He served in various posts around the country until arriving at Schofield Barracks in Hawaii where he met and in 1934 married his wife Marian Hallett Hutchinson. Mrs. Hall remembers her husband in those early years fondly, "He just had a marvelous personality, he really did, and everybody just loved him. And he wasn't afraid to work, I'll tell you that! He worked very long hours, and he loved his work. When I met him he was stationed at Scholfield Barracks - I spent the winter in Honolulu - where he was not only doing ear, nose and throat work, but also doing all of the obstetrics. He was a very busy man, for sure."
Dr. and Mrs. Hall returned to Randolph Field where Dr. Hall attended the School of Aviation Medicine. When the Japanese attacked Pearl Harbor, he was instrumental in getting Army Air Corps medical service ready for war.
Dr. Hall continued to advance through WWII and into the early days of the Air Force. In 1948, he was appointed as the first Command Surgeon of the Military Air Transport Service (MATS) and was officially transferred to the Air Force on July 1, 1949, the day the Air Force began its own medical service. There was a brief interruption in his command while he had a special residency in otolaryngology at Johns Hopkins Hospital in Baltimore, Md., from March to May 1949, after which he resumed his duties as surgeon of MATS at Andrews Air Force Base, Md.

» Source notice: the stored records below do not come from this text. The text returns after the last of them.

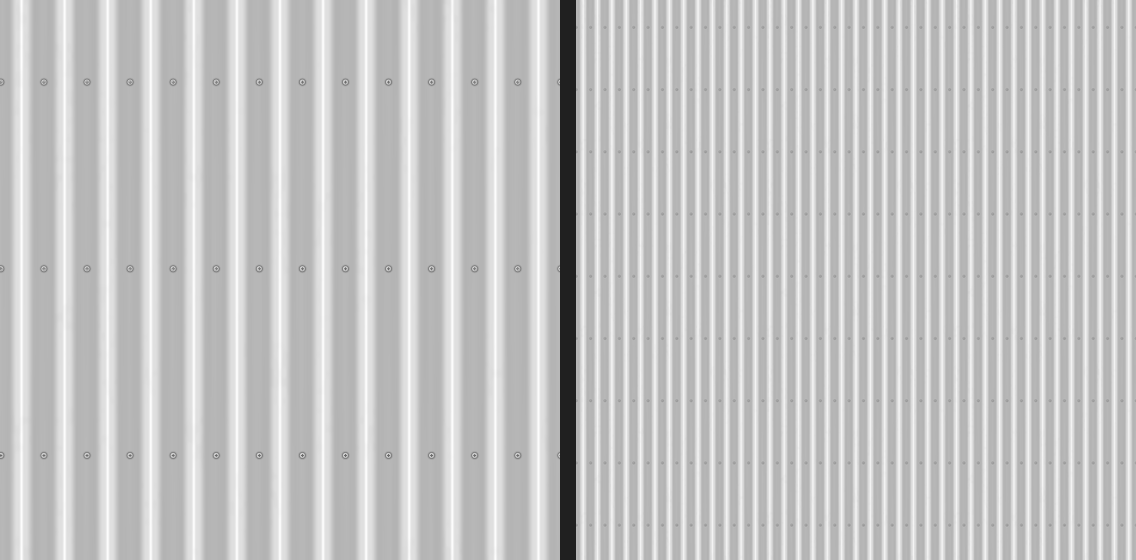
Left, the tile; right, the same tile 3 across and 3 down.
This texture is drawn by a Shadertoy shader. Its source:

```glsl
// Pale corrugated metal sheet: vertical ridges with rows of small cross-head screws.
#define RIDGES 13.0
#define SCREW_ROWS 3.0
#define SCREW_PHASE vec2(0.02, 0.56)
#define SCREW_RADIUS 0.0060
#define VALLEY_GREY 0.706
#define FLANK_GREY 0.875
#define CREST_GLOW 0.115
#define CREST_WIDTH 0.034
#define STREAK_AMOUNT 0.016
#define SMUDGE_AMOUNT 0.014

float hash(vec2 p) {
    vec3 q = fract(vec3(p.xyx) * 0.1031);
    q += dot(q, q.yzx + 33.33);
    return fract((q.x + q.y) * q.z);
}

// Value noise that wraps over the unit square; cells must be whole numbers.
float tiledNoise(vec2 uv, vec2 cells) {
    vec2 p = uv * cells;
    vec2 i = floor(p);
    vec2 f = p - i;
    f = f * f * (3.0 - 2.0 * f);
    vec2 a = mod(i, cells);
    vec2 b = mod(i + 1.0, cells);
    return mix(mix(hash(a), hash(vec2(b.x, a.y)), f.x),
               mix(hash(vec2(a.x, b.y)), hash(b), f.x), f.y);
}

// Brightness across one ridge; d is the signed distance from its crest in periods.
float ridgeShade(float d) {
    float x = abs(d);
    float flank = 1.0 - smoothstep(0.10, 0.30, x);
    float crest = exp(-pow(d / CREST_WIDTH, 2.0));
    float valleyTilt = 0.012 * smoothstep(0.34, 0.5, x);
    return mix(VALLEY_GREY, FLANK_GREY, flank) + CREST_GLOW * crest + valleyTilt;
}

// Paints one screw centred at the origin over the sheet.
float addScrew(float shade, vec2 p, float pixel) {
    float r = length(p);
    float aa = 0.7 * pixel;
    float shadow = 1.0 - smoothstep(SCREW_RADIUS, 1.5 * SCREW_RADIUS, r);
    shade *= 1.0 - 0.12 * shadow;

    // Dark outline around a light, gently lit head
    float disc = 1.0 - smoothstep(-aa, aa, r - SCREW_RADIUS);
    float head = 1.0 - smoothstep(-aa, aa, r - 0.78 * SCREW_RADIUS);
    float lit = 0.79 + 0.05 * (p.y - p.x) / SCREW_RADIUS;
    shade = mix(shade, 0.45, disc);
    shade = mix(shade, lit, head);

    // Cross-shaped slot
    vec2 q = abs(p);
    float arm = max(max(q.x, q.y) - 0.40 * SCREW_RADIUS,
                    min(q.x, q.y) - 0.11 * SCREW_RADIUS);
    return mix(shade, 0.34, 1.0 - smoothstep(-aa, aa, arm));
}

void mainImage(out vec4 fragColor, in vec2 fragCoord) {
    vec2 uv = fragCoord / iResolution.xy;
    float pixel = 1.0 / min(iResolution.x, iResolution.y);

    // Corrugation, crest in the middle of each period
    float d = fract(uv.x * RIDGES) - 0.5;
    float shade = ridgeShade(d);

    // Brushed streaks in the valleys, faint smudges on the flanks
    float valley = smoothstep(0.15, 0.30, abs(d));
    float streak = 0.6 * tiledNoise(uv, vec2(208.0, 2.0))
                 + 0.4 * tiledNoise(uv, vec2(390.0, 5.0)) - 0.5;
    float smudge = tiledNoise(uv, vec2(130.0, 60.0)) * tiledNoise(uv, vec2(26.0, 9.0));
    shade += STREAK_AMOUNT * streak * mix(0.4, 1.0, valley);
    shade -= SMUDGE_AMOUNT * smoothstep(0.35, 0.8, smudge) * (1.0 - valley);

    // Screws, one per valley in each row
    vec2 grid = vec2(RIDGES, SCREW_ROWS);
    vec2 p = (fract(uv * grid - SCREW_PHASE + 0.5) - 0.5) / grid;
    shade = addScrew(shade, p, pixel);

    fragColor = vec4(vec3(clamp(shade, 0.0, 1.0)), 1.0);
}
```
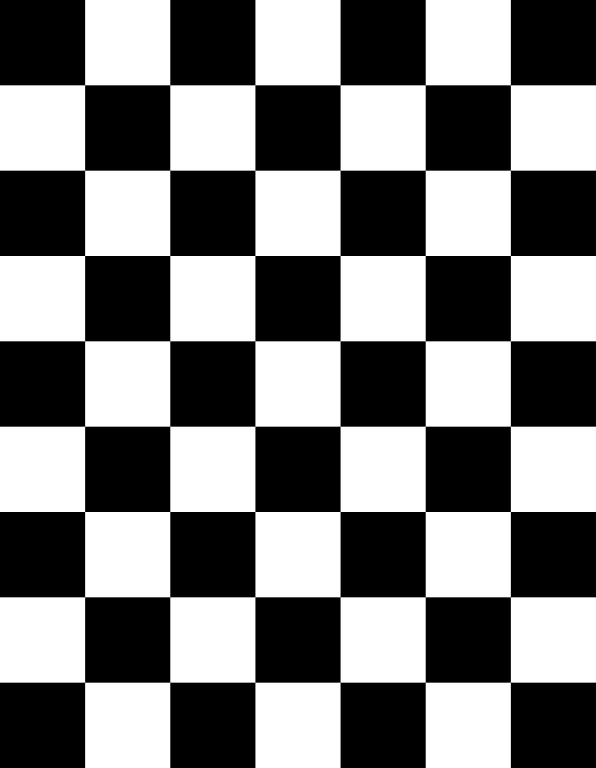
Give the GLSL for this pattern, as a Shadertoy shader.

```glsl
#define CELLS vec2(7.0, 9.0)
#define DARK vec3(0.0)
#define LIGHT vec3(1.0)

// Square wave per axis: +1 in even cells, -1 in odd ones, box-filtered over a pixel
vec2 filteredSquareWave(vec2 p, vec2 pixelSize) {
    vec2 parity = 1.0 - 2.0 * mod(floor(p), 2.0);
    vec2 edgeDistance = 0.5 - abs(fract(p) - 0.5);
    return parity * clamp(edgeDistance / (0.5 * pixelSize), 0.0, 1.0);
}

void mainImage(out vec4 fragColor, in vec2 fragCoord) {
    vec2 cellPos = fragCoord / iResolution.xy * CELLS;
    vec2 pixelSize = CELLS / iResolution.xy;

    // The product of both waves alternates the squares, dark in the corners
    vec2 wave = filteredSquareWave(cellPos, pixelSize);
    float lightness = 0.5 - 0.5 * wave.x * wave.y;

    fragColor = vec4(mix(DARK, LIGHT, lightness), 1.0);
}
```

Wilford Hall's most notable contribution to Air Force medicine was in the field of aeromedical evacuation. Dr. Hall was an ardent believer airpower and shaped the policy that transported patients by air instead of by group. This allowed for the concentration of medical expertise and decreased medical personnel casualties during times of war. Analysis from MATS headquarters states, "Through diligent application of principles of good management, General Hall...effected the organization of a global aeromedical evacuation system (with) the ability to contract or expand in any part of the world to meet existing requirements in transportation of sick and wounded."

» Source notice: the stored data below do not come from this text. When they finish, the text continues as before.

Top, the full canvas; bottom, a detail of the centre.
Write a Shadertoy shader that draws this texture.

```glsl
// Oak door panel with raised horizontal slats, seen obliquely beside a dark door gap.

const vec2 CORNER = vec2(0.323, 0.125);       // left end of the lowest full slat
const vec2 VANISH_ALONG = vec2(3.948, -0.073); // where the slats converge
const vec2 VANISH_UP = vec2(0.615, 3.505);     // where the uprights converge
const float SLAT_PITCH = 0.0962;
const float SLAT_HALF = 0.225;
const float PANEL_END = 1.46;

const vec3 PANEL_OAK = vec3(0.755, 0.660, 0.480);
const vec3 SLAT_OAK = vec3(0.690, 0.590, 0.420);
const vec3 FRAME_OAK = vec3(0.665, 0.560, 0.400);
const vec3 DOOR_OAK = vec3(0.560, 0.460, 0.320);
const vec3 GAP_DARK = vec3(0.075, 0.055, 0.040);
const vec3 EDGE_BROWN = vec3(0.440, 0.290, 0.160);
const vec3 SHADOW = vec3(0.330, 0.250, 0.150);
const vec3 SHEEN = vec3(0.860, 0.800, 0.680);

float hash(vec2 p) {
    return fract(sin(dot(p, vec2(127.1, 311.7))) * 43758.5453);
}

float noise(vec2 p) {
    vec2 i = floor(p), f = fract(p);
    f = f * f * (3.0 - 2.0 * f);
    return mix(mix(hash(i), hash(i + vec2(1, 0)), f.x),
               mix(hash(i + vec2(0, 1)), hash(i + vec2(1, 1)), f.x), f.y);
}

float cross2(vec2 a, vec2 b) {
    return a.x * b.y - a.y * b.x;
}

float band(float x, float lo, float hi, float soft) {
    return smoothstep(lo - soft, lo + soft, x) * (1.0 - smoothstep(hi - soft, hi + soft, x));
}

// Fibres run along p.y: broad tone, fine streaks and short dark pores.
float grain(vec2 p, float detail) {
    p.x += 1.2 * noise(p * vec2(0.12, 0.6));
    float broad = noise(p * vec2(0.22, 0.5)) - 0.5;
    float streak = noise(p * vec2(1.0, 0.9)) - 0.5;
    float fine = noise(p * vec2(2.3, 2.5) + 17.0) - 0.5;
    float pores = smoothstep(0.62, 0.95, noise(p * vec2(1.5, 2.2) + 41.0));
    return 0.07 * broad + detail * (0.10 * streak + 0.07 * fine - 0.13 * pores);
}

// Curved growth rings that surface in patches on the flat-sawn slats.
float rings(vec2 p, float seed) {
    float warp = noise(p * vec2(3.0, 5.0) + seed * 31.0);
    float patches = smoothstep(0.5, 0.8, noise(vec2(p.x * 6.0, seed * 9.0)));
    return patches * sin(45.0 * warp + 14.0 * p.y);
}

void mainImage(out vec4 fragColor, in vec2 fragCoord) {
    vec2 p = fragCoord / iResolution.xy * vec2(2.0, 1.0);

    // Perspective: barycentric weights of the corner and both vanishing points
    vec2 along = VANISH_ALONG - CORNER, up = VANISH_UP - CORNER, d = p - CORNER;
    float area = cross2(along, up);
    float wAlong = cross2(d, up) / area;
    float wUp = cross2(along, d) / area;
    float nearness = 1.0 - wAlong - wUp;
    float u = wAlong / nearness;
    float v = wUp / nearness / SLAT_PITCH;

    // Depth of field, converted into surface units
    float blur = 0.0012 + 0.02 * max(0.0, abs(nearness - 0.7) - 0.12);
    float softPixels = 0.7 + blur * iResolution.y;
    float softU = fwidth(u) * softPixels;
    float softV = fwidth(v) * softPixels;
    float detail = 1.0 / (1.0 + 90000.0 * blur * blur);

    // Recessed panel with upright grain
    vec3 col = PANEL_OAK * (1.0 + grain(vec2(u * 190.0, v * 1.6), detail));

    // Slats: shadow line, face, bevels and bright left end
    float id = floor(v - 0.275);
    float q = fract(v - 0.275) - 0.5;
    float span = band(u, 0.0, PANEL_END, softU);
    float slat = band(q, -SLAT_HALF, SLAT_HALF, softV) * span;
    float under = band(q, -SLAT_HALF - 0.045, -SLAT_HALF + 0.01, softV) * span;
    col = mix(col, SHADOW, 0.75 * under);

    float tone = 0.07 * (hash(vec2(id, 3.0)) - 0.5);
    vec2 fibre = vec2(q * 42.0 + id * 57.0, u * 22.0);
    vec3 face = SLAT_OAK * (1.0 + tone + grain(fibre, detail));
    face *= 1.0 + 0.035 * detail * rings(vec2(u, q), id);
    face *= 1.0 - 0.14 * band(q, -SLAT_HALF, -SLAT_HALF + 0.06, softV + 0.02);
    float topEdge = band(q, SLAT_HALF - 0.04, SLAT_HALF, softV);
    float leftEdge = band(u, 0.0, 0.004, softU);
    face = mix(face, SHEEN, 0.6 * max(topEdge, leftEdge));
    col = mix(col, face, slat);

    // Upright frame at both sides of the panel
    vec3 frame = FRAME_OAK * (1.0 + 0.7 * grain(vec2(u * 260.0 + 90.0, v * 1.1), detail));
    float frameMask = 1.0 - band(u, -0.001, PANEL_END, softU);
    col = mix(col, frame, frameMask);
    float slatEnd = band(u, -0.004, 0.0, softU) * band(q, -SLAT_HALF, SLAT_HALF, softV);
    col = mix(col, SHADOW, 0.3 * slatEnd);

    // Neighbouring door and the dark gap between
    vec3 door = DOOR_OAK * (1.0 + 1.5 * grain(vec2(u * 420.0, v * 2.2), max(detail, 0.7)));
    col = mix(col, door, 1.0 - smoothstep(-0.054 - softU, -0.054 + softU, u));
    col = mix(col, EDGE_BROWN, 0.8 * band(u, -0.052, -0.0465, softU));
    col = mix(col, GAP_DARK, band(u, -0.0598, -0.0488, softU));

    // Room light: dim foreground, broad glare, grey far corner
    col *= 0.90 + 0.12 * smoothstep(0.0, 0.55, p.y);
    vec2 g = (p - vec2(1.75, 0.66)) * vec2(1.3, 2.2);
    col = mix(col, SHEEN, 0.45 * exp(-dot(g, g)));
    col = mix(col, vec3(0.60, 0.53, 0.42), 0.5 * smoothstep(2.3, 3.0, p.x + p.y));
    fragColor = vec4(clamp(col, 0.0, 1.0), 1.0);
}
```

The evacuation of sick and wounded from around the world is still an integral part of Wilford Hall Medical Center's mission today. Wounded can be flown back to the U.S. within hours of being hit. At the hospital in Balad a flight leaves everyday carrying about 20 patients most wounded less than 24 hours before they are airlifted out.
Critically ill men, women and children can be flown to safety from all parts of world. In the aftermath of Katrina 849 patients were airlifted out of New Orleans on the first day alone. At the peak, a planeload of patients (40-80) were loaded and on their way every half hour. The 59th MDW had seven of its ten CCAT (Critical Care Air Transport) teams rotating in and out of New Orleans during the crisis.
This extraordinary capability was made possible by Gen Wilford Hall and other visionaries. In 1963, this hospital was redesignated in his honor and we are proud to carry his name.